People who have diabetes may experience a diabetic emergency. This is where their blood sugar suddenly becomes too high or too low.
Both conditions could be serious and may need treatment in a hospital. In this article, we look at what to look out for in both cases, and what to do from a First Aid point of view.
What is diabetes?
Diabetes is a chronic medical condition when a person’s body cannot produce enough insulin. Insulin is a chemical, which is produced by the pancreas. It regulates the body’s blood sugar (glucose) levels.
When someone has diabetes, their body struggles to maintain a steady blood sugar level that is within a normal range. Their level can either be higher or lower than a normal blood sugar level.
There are two types of diabetes that someone could be diagnosed with:
- Type 1 – known as insulin-dependent diabetes
- Type 2 – non-insulin-dependent diabetes.
Someone with diabetes may carry items with them to show that they have diabetes. Such as:
- They may wear a medical warning bracelet or necklace
- They may carry glucose gel or glucose tablets
- They might carry medication such as an insulin pen, tablets or a glucose testing kit
Hyperglycaemia – Blood sugar that is higher than normal
Hyperglycaemia can occur when someone’s blood sugar levels become higher than normal. It may occur if a person with diabetes has not had the correct dose of medication. Alternatively, they may have eaten too much sugary or starchy food. Or, they may be unwell with an infection.
It can affect people with type 1 or type 2 diabetes or women with gestational diabetes when pregnant.
Symptoms to look out for:
- Warm, dry skin
- Rapid pulse and fast breathing
- Sweet-smelling breath
- Excessive thirst
- Drowsiness, leading them to become unresponsive if not treated (also known as a diabetic coma)
Symptoms of hyperglycaemia in people with diabetes tend to develop slowly over a few days or weeks. Usually a diabetes patient will be able to recognise the symptoms and treat themselves to return to normal.
However, in some cases, there may be no symptoms until the blood sugar level is very high.
If you suspect someone has hyperglycaemia (high blood sugar), they need urgent treatment.
Call 999 or 112 for emergency help and say that you suspect hyperglycaemia.
While you wait for help to arrive, keep checking their breathing, pulse and whether they respond to you when you speak to them. If they become unresponsive at any point, open their airway, check their breathing and prepare to start CPR until help arrives.
Hypoglycaemia – Blood sugar lower than normal
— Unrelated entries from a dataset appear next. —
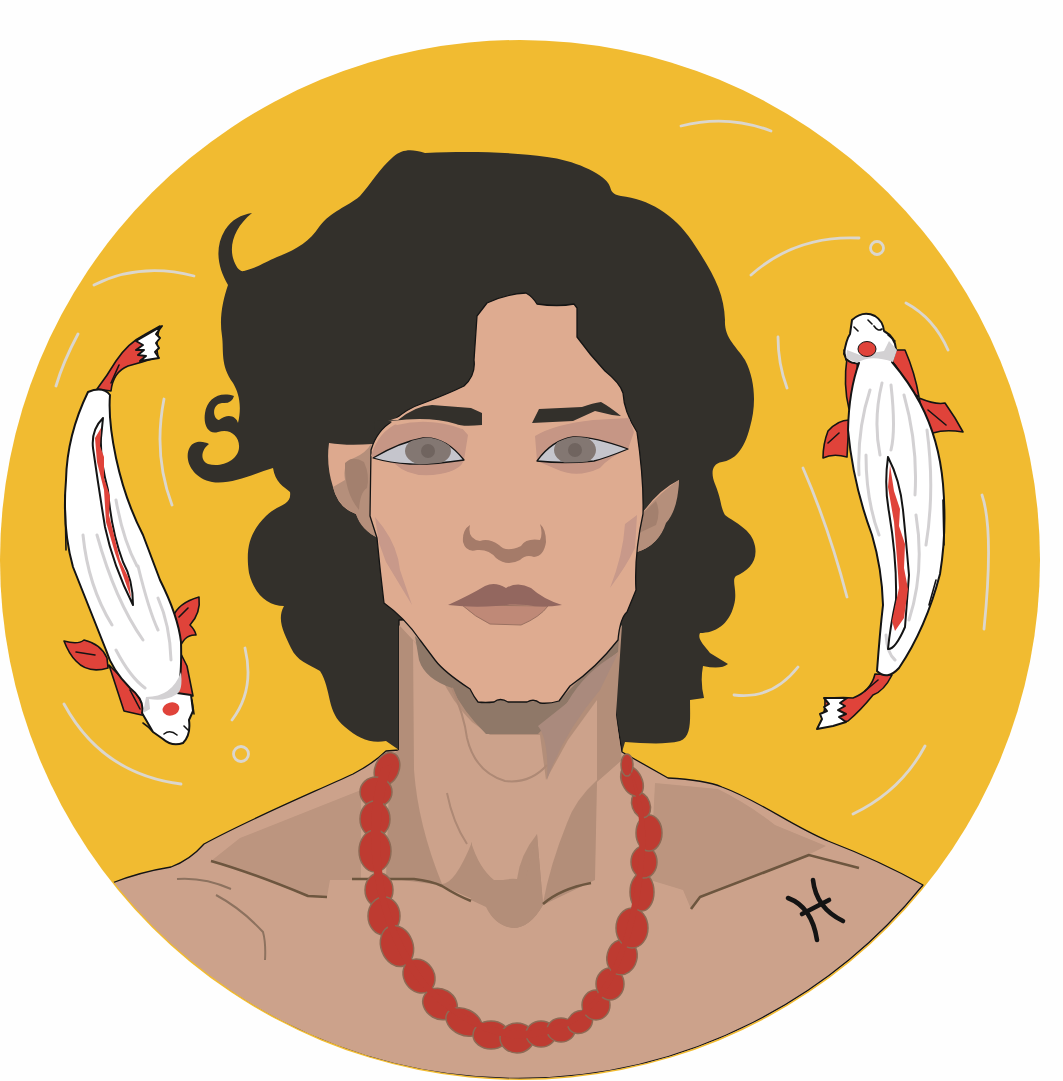
<!DOCTYPE html>
<html lang="en">
<head>
<meta charset="utf-8">
<title>Pisces portrait</title>
<style>
:root{--paper:#fefefe;--gold:#f1bb31;--hair:#33302b;--ink:#141414;--face:#deab90;--skin:#cca28b;--shade:#bc957f;--neck:#b38e79;--deep:#8f7868;--rose:#c69685;--blush:#c8998a;--line:#6d563f;--bead:#be3b31;--bead-edge:#8d6a55;--koi:#e0433a;--ripple:#dbd6cd;--mist:#d3d1d3}
html,body{margin:0;background:var(--paper);overflow:hidden}
svg{display:block;width:1063px;height:1081px}
.gold{fill:var(--gold)}.hair{fill:var(--hair)}.skin{fill:var(--skin)}.face{fill:var(--face)}
.shade{fill:var(--shade)}.neck{fill:var(--neck)}.deep{fill:var(--deep)}.rose{fill:var(--rose)}
.edge{stroke:var(--ink);stroke-width:1.3;stroke-linejoin:round}
.ripples{fill:none;stroke:var(--ripple);stroke-width:2.8;stroke-linecap:round}
.bones{fill:none;stroke:var(--line);stroke-width:2.6}
.creases{fill:none;stroke:#ae8975;stroke-width:2}
.beads{fill:var(--bead);stroke:var(--bead-edge);stroke-width:1.5}
.koi-body{fill:#fff;stroke:var(--ink);stroke-width:2;stroke-linejoin:round}
.koi-fin{fill:var(--koi);stroke:var(--ink);stroke-width:1.6;stroke-linejoin:round}
.koi-red{fill:var(--koi)}
.koi-mist{fill:none;stroke:var(--mist);stroke-width:3;stroke-linecap:round}
.koi-ink{fill:none;stroke:var(--ink);stroke-width:1.6;stroke-linecap:round}
.sign{fill:none;stroke:var(--ink);stroke-width:4.6;stroke-linecap:round}
</style>
</head>
<body>
<svg viewBox="0 0 1063 1081" role="img" aria-label="Portrait of a dark-haired figure with a red bead necklace between two koi fish">
<defs>
<clipPath id="disc"><circle cx="520" cy="560" r="518.5"/></clipPath>
<clipPath id="left-eye"><path d="M373 458Q400 442 423 438Q445 436 464 460Q430 465 410 464Q390 463 373 458Z"/></clipPath>
<clipPath id="right-eye"><path d="M537 461Q552 440 573 437Q592 436 628 449Q606 458 594 461Q565 464 537 461Z"/></clipPath>
</defs>

<circle class="gold" cx="520" cy="560" r="520"/>

<g class="ripples">
<path d="M681 126Q727 114 771 131M751 275Q796 235 859 238M906 303Q934 318 948 350M778 337Q778 364 787 388M803 468Q829 528 847 597M982 495Q994 530 984 629M734 695Q772 700 798 667M925 746Q901 791 853 814M94 285Q140 262 194 276M78 334Q63 362 56 386M164 399Q153 455 172 505M245 648Q255 690 232 720M64 704Q102 774 181 784"/>
<circle cx="877" cy="248" r="6.5"/><circle cx="241" cy="754" r="7.5"/>
</g>

<g id="hair">
<path class="hair" d="M252 213C236 226 229 243 233 258C236 268 240 272 244 271C259 267 265 262 277 257C296 250 310 241 319 227C332 210 346 208 360 196C371 184 379 169 393 157C403 149 411 149 425 153C470 151 510 152 547 157C573 160 602 173 608 183C612 188 609 194 621 196C648 199 674 214 692 241C714 274 724 293 725 320C724 338 736 346 745 360C756 381 756 407 750 427C744 451 734 460 722 462C711 464 711 474 715 484C722 501 720 506 725 515C735 523 752 529 755 546C758 562 748 571 736 576C731 580 738 591 734 605C729 625 715 633 700 633C697 639 704 645 710 653L728 664Q721 670 703 666Q700 682 704 698L690 700C690 720 692 736 680 741C664 745 643 743 625 742L622 752L600 740L420 690L399 750L386 741C370 744 358 738 345 727C326 712 332 690 320 671C308 664 297 661 291 648C285 635 276 620 284 606C268 606 254 594 249 573C245 546 251 531 266 516C278 504 292 506 290 492C284 487 275 482 273 468C253 474 231 485 212 482C192 478 183 459 190 447C194 440 204 441 209 444C202 449 199 460 208 464C222 468 238 460 239 448C240 435 229 428 218 432C209 435 203 426 205 413C207 399 219 391 234 396Q232 404 222 403C212 404 212 418 219 420C228 413 236 416 238 423C242 406 239 393 233 383C220 365 224 351 222 336C219 317 223 300 228 285C218 268 214 248 225 230C232 219 241 215 252 213Z"/>
</g>

<g id="body" clip-path="url(#disc)">
<path class="skin edge" d="M112 883Q140 872 171 867Q190 860 204 844C250 819 305 796 353 774Q374 763 386 751L399 750L399 620L622 612Q614 660 616 715L622 752Q645 765 668 778Q705 780 722 787C760 801 790 825 828 841Q880 861 923 885L940 1081L90 1081Z"/>
<path class="shade" d="M211 861L240 838L361 790L361 880L330 880L327 897L308 896Q260 876 211 861Z"/>
<path class="shade" d="M655 783L718 789Q750 805 775 825L826 846L808 855Q750 877 700 897L691 909L683 890L650 880Z"/>
<path class="neck" d="M399 625L413 640L470 698L560 700L622 625L616 715L622 760L597 782L595 880L543 905Q530 928 513 928Q495 926 486 905L440 885L386 878L390 755L399 750Z"/>
<path class="skin" d="M413 640L440 675Q452 702 472 722L490 735L540 735L546 780L568 740L597 700L597 780Q575 800 567 823Q550 865 543 903L537 834Q520 855 517 879Q490 877 471 902L472 842Q455 884 442 884Q418 825 414 770Z"/>
<path class="neck" d="M471 842Q479 868 494 880L525 880L537 834L543 905Q530 928 513 928Q495 926 486 907L471 900Z"/>
<path class="deep" d="M415 636L470 690L478 702L500 699L527 702L559 701L619 638L618 652Q585 676 567 703L538 734L486 734Q462 710 452 688Q425 679 419 660Z"/>
<path fill="#aa8a7d" d="M538 726L567 703Q585 671 618 653L600 690Q563 734 547 780Q549 740 538 726Z"/>
<g class="creases"><path d="M452 688Q464 715 467 738Q475 772 505 781Q530 784 547 765M447 793Q453 823 467 844"/></g>
<g class="bones"><path d="M211 861Q250 872 308 896L327 897M352 879L414 879Q431 881 442 886Q458 896 471 901M543 904Q560 889 591 883M859 868L809 855Q750 878 700 897L691 909"/></g>
<path class="creases" style="stroke:#8d725f" d="M177 879Q204 877 231 889M216 895Q242 909 263 932Q266 943 265 960"/>
<path class="edge" fill="none" d="M112 883A520 520 0 0 0 923 885"/>
<g class="sign"><path d="M788 898Q812 907 817 940M813 880Q816 908 843 921M802 914L829 900"/></g>
</g>

<g id="necklace" class="beads">
<ellipse cx="387" cy="769" rx="12" ry="17" transform="rotate(22 387 769)"/>
<ellipse cx="376" cy="792" rx="16" ry="15"/><ellipse cx="375" cy="819" rx="15" ry="18"/><ellipse cx="375" cy="851" rx="16" ry="21"/><ellipse cx="379" cy="890" rx="14" ry="17"/><ellipse cx="384" cy="916" rx="16" ry="19"/><ellipse cx="397" cy="946" rx="16" ry="21" transform="rotate(-20 397 946)"/><ellipse cx="419" cy="976" rx="15" ry="18" transform="rotate(-35 419 976)"/><ellipse cx="440" cy="1004" rx="18" ry="15" transform="rotate(30 440 1004)"/><ellipse cx="464" cy="1022" rx="19" ry="13" transform="rotate(25 464 1022)"/><ellipse cx="491" cy="1035" rx="18" ry="14"/><ellipse cx="517" cy="1038" rx="17" ry="15"/><ellipse cx="541" cy="1034" rx="15" ry="13"/><ellipse cx="561" cy="1030" rx="14" ry="12"/><ellipse cx="580" cy="1022" rx="13" ry="11" transform="rotate(-30 580 1022)"/><ellipse cx="596" cy="1005" rx="14" ry="15"/><ellipse cx="610" cy="984" rx="14" ry="16"/><ellipse cx="622" cy="957" rx="15" ry="18" transform="rotate(15 622 957)"/><ellipse cx="632" cy="928" rx="16" ry="20"/><ellipse cx="642" cy="892" rx="12" ry="19"/><ellipse cx="644" cy="862" rx="13" ry="16"/><ellipse cx="649" cy="833" rx="13" ry="18"/><ellipse cx="641" cy="805" rx="9" ry="13" transform="rotate(-20 641 805)"/><ellipse cx="632" cy="781" rx="10" ry="16" transform="rotate(-25 632 781)"/><ellipse cx="627" cy="765" rx="6" ry="11"/>
<path stroke="none" d="M381 768Q363 820 377 890Q393 960 430 995Q475 1037 520 1039Q580 1035 609 987Q640 930 644 860Q650 810 628 765Q646 820 636 880Q625 960 592 1002Q562 1031 517 1031Q465 1027 425 980Q386 925 382 870Q376 810 393 763Z"/>
</g>

<g id="ears">
<path fill="#dda98e" d="M329 443Q347 446 373 444L378 538Q362 530 356 514Q338 508 333 487Q326 465 329 443Z"/>
<path fill="#b58f7b" d="M345 480Q342 461 354 458Q366 453 371 444L378 538Q361 530 356 514Q338 507 333 487Z"/>
<path fill="#a3806e" d="M345 463Q353 455 364 462Q370 475 367 488Q360 492 359 510Q344 492 345 463Z"/>
<path fill="#dda98e" d="M679 480Q658 490 641 515L637 552Q659 545 665 523Q676 512 679 480Z"/>
<path fill="#b58f7b" d="M641 515Q660 492 679 480Q678 510 666 523Q659 545 637 552Z"/>
<path fill="#a3806e" d="M644 512L656 501Q661 512 656 525L639 533Z"/>
</g>

<g id="face">
<path class="face edge" d="M477 316L487 303Q506 294 526 293Q533 297 537 304Q558 307 574 304L577 308L577 337Q590 355 605 371Q620 383 623 393Q624 412 637 432Q644 480 643 514Q634 555 636 590L627 612Q620 618 618 640Q596 668 570 686L559 701Q549 704 540 703Q534 698 527 702L508 702Q500 697 494 702Q485 703 478 702Q474 697 470 689Q444 672 435 660L420 640Q405 618 384 603Q380 570 377 538L370 516L371 450Q377 430 393 421Q408 408 421 404Q450 393 464 386Q476 375 474 360Z"/>
<path class="blush" fill="#c8998a" d="M375 517L383 527Q398 548 400 570L412 605L386 562L379 543ZM637 515L625 524Q623 555 610 588Q627 565 635 548Z"/>
<path class="rose" d="M371 456Q378 432 398 423Q440 416 461 427L468 435L464 460Q461 470 440 474Q411 479 395 464ZM537 461L535 436Q555 424 593 420L629 418L634 432L628 449Q608 458 600 468Q577 479 556 469Z"/>
<path class="face" d="M388 421L408 414L480 425L462 429Q430 417 397 425Z"/>
<path class="hair" d="M375 421L398 420Q415 406 432 405L471 408L482 413V425Q462 427 456 424Q430 416 392 421L374 432ZM532 423L539 409L582 407Q593 403 601 402Q610 407 621 416L612 415L595 411L573 421Z"/>
<g id="eyes">
<path class="edge" fill="#c5c5cc" d="M373 458Q400 442 423 438Q445 436 464 460Q430 465 410 464Q390 463 373 458Z"/>
<g clip-path="url(#left-eye)"><ellipse cx="428" cy="451" rx="23" ry="15" fill="#837772"/><circle cx="428" cy="451" r="7" fill="#70645f"/></g>
<path class="edge" fill="#c5c5cc" d="M537 461Q552 440 573 437Q592 436 628 449Q606 458 594 461Q565 464 537 461Z"/>
<g clip-path="url(#right-eye)"><ellipse cx="575" cy="450" rx="21" ry="15" fill="#837772"/><circle cx="575" cy="450" r="7" fill="#70645f"/></g>
</g>
<path fill="#a57b69" d="M470 525Q462 530 463 542Q466 553 477 550Q489 549 496 558Q507 567 520 560Q526 554 534 557Q544 556 546 542Q546 529 540 524Q543 534 540 540Q526 538 521 546Q506 553 499 545Q489 538 480 541Q467 539 470 525Z"/>
<path fill="#dda68d" d="M462 606L490 625H522L549 606Z"/>
<path fill="#bf8977" stroke="#9b7262" d="M462 605Q475 617 490 624L521 625Q540 617 548 606Z"/>
<path fill="#93675f" d="M448 605Q470 595 485 586Q495 581 506 588Q518 581 531 588Q543 599 562 605Q542 608 527 605Q508 604 496 606Q473 608 448 605Z"/>
</g>

<g id="koi-left">
<path class="koi-fin" d="M97 389Q107 376 116 361Q128 343 144 335L160 326Q155 343 158 357Q143 362 128 366Q113 372 111 391Z"/>
<path class="koi-body" d="M136 341L162 326L156 334L160 338L156 343L159 348L155 352L159 358L140 361L146 356L138 355L144 350L136 350L143 345Z"/>
<path class="koi-fin" d="M173 617Q178 603 199 597Q201 613 190 625Q195 630 196 635Q184 634 179 650ZM108 668Q88 674 76 661Q69 654 64 641Q78 645 84 640Q101 644 107 658ZM178 648L187 666L193 696L176 697ZM109 665L124 711L146 716Q143 699 128 684Z"/>
<path class="koi-body" d="M88 392Q103 386 110 395Q108 420 116 458Q125 500 143 535L160 580Q178 616 181 642Q182 680 177 693L191 695L193 711L189 720Q191 735 183 743Q172 747 163 739L153 732L142 713Q145 700 130 688Q112 670 106 650Q87 602 73 567Q62 528 66 480Q67 435 88 392Z"/>
<path d="M149 699Q165 702 177 694Q183 690 181 672Q172 697 146 697L143 713L150 709Z" fill="#d3d1d3"/>
<path class="koi-mist" d="M83 535Q88 586 112 625M97 535Q115 600 143 640M138 566Q149 611 158 630M158 598Q170 625 171 660M116 650Q130 677 145 688M116 500Q123 540 137 566"/>
<path class="koi-body" d="M103 418Q91 430 93 448Q99 490 105 527Q113 565 133 605Q133 580 123 562Q111 530 108 490Q100 460 101 438Z"/>
<path class="koi-red" d="M101 428L95 438L97 462L104 490L106 522L115 553L131 598L129 579L120 560L114 535L109 515L110 496L104 478L104 457L100 446Z"/>
<ellipse class="koi-red" cx="171" cy="709" rx="8.5" ry="6.5" transform="rotate(-15 171 709)"/>
<path class="koi-ink" d="M65 495L66 550M143 723Q149 727 152 731M192 700L194 714M164 734Q170 729 177 735M184 726L188 730M76 652L95 655M188 608L179 617M111 383L119 365M130 690L140 709"/>
</g>

<g id="koi-right">
<path class="koi-fin" d="M847 358L857 361L858 380L849 409Q843 385 847 358ZM892 350L905 350Q915 373 919 397L909 391Q900 370 892 361ZM919 398Q936 405 945 403L955 418L963 432Q945 429 933 433L926 426ZM849 420Q838 420 828 431Q823 444 823 458Q833 453 847 457Z"/>
<path class="koi-fin" d="M875 674Q871 691 853 698Q838 697 825 699Q826 714 818 728Q836 724 848 721Q861 710 873 695Q884 691 892 675Z"/>
<path class="koi-body" d="M847 698L824 698L829 704L824 707L827 711L820 714L822 719L817 729L833 726L846 722L839 717L846 714L838 710L845 706L840 703Z"/>
<path class="koi-body" d="M852 320Q863 310 875 316Q883 321 884 331Q895 337 896 349L892 362Q909 382 920 403Q939 439 943 484Q947 532 940 574Q926 628 899 668Q887 681 877 671Q880 631 883 605Q882 569 872 535Q853 484 848 430Q849 390 859 363Q848 365 844 354Q846 340 850 334Z"/>
<path d="M857 363Q870 354 893 362L897 350L889 341L884 351L860 355L847 350L846 358Z" fill="#d3d1d3"/>
<path class="koi-mist" d="M870 390Q857 430 859 475M882 383Q873 420 880 455M904 395Q918 445 915 495M891 385Q896 430 891 450M927 430Q935 490 926 545M866 455Q866 500 879 535M916 515Q925 570 909 620M886 635Q887 653 895 660"/>
<path class="koi-body" d="M888 457Q884 485 889 512Q897 560 896 600Q890 628 888 649Q895 650 905 627Q907 600 909 575Q906 540 903 510Q900 480 888 457Z"/>
<path class="koi-red" d="M890 465L888 487L894 522L897 559L899 588L892 621L895 631L904 618L908 589L904 568L905 544L899 526L900 509L894 491Z"/>
<ellipse class="koi-red" cx="867" cy="349" rx="9" ry="7.5" stroke="#141414" stroke-width="1"/>
<path class="koi-ink" d="M854 327L858 331M874 326Q878 332 882 329M868 320L872 324M844 350L846 360M888 335L895 341M943 500L944 545M936 580L929 605M928 410L946 425M839 433L828 443M878 680L865 691"/>
</g>
</svg>
</body>
</html>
This occurs when a person’s blood sugar level becomes lower than normal. It is commonly caused by an imbalance between the level of insulin and the level of glucose in the person’s blood.
Someone with diabetes may recognise the onset of a hypoglycaemic episode in themselves and might be carrying their own glucose gel or tablets to take.
Symptoms to look out for:
- Sweating with clammy skin
- Feeling week or dizzy
- Confusion or irrational behaviour
- Feeling very hungry
- Rapid pulse/palpitations
- Trembling or shaking
- Deteriorating level of response
A low blood sugar level can sometimes happen while a person is sleeping. This may cause them to wake up with a headache, damp sheets (from sweating) and feeling dizzy or lightheaded.
If you suspect someone has hypoglycaemia (low blood sugar), then firstly help them to sit down comfortably and relax.
If they have their own glucose gel or glucose tablets with them, then help them to take it. If they are not carrying anything, you need to give them something sugary. For example, it could be a small glass of fruit juice or a non-diet fizzy drink. Alternatively, three teaspoons of sugar or three sweets such as jelly babies.
If they seem to improve quickly, then give them more of the sugary food or drink and let them rest. If they have their blood glucose testing kit with them, you can help them use it to check their blood sugar level. Stay with them until they feel completely better.
You do not usually need to get emergency help for Hypoglycaemia, however, if they do not improve quickly, call 999 for emergency help. Keep monitoring their breathing and level of response until help arrives.
How to treat someone who’s having a seizure or fit
Occasionally, a person with hypoglycaemia may have a seizure or a fit caused by their low sugar levels.
It is important that you:
- Stay with them and try to prevent them from hurting themselves during the fit. Try to lie them down on something soft (especially their head) and move them away from anything dangerous, like a road or a hard or sharp surface.
- Call 999 for an ambulance if the seizure or fit lasts more than 5 minutes.
- After the seizure or fit stops, give them a sugary snack.
A person should see their GP or diabetes care team if they keep getting symptoms of a low blood sugar level. They can arrange some simple tests to check if your blood sugar level is low and try to find out what’s causing it.